*** Opening PROVIDED MATERIAL ***

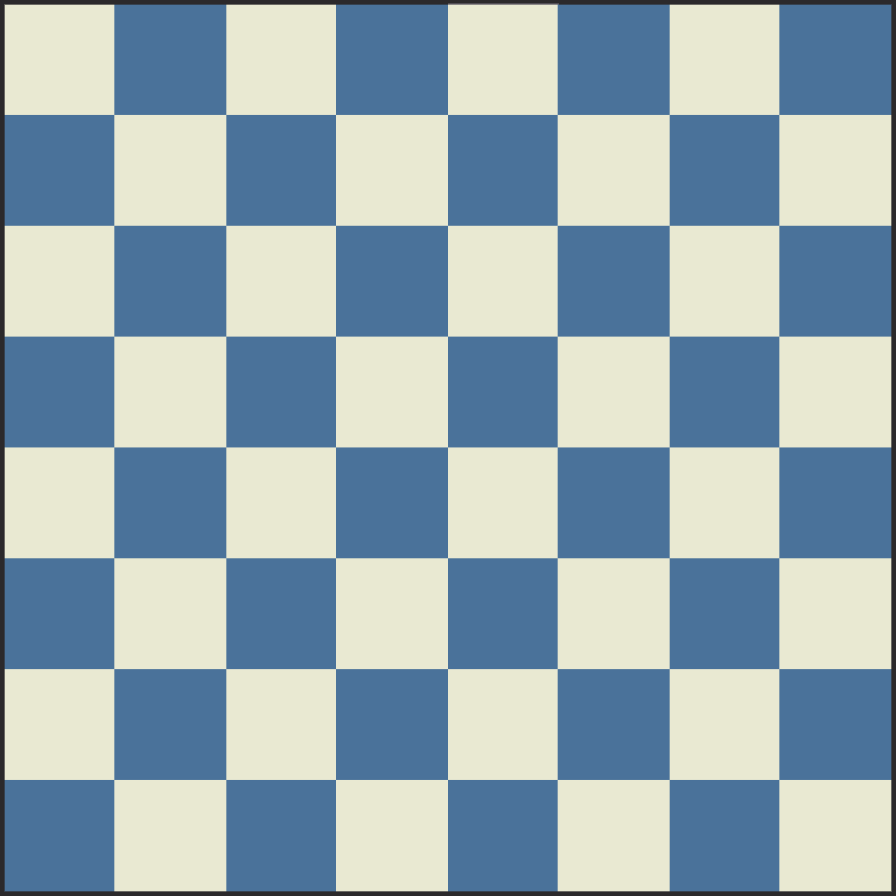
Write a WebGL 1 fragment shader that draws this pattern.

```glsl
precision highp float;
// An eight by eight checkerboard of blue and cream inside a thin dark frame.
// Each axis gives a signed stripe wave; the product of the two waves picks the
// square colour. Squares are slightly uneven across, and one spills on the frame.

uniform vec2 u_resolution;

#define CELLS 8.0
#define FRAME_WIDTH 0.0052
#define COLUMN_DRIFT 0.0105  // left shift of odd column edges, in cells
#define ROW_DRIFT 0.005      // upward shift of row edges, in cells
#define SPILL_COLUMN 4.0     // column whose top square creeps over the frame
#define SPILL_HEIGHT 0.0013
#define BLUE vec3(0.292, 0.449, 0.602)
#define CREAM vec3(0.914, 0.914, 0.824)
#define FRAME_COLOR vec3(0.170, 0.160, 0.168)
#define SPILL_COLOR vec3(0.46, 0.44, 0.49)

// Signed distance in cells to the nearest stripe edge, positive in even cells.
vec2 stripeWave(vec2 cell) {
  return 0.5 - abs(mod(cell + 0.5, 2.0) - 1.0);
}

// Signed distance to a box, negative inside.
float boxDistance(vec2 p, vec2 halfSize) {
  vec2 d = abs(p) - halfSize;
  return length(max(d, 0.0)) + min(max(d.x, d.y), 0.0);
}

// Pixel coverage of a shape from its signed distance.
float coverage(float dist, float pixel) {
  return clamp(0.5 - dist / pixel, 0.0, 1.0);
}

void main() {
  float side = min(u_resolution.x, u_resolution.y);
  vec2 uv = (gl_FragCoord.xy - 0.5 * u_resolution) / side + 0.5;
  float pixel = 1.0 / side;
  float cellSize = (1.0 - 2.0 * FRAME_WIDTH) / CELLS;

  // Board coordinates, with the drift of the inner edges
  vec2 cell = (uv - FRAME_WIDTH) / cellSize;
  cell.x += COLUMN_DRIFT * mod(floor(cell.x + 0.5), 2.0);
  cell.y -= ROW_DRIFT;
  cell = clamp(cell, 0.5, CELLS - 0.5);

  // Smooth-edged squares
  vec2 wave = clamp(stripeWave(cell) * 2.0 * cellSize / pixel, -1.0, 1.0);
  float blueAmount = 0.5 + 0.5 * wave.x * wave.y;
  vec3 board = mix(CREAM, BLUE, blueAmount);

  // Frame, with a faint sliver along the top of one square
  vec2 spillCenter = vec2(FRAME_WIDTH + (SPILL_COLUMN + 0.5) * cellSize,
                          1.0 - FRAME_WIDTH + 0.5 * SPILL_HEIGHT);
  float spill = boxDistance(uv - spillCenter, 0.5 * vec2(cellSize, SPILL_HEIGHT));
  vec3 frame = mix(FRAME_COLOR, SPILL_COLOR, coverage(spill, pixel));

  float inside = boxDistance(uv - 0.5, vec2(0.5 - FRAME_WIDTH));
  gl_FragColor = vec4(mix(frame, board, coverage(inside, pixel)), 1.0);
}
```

*** Closing PROVIDED MATERIAL ***

TASK INSTRUCTIONS. Work out how many lines of the data above contain the string "float" and give the number alone.

RESULT OF THE EXERCISE. 9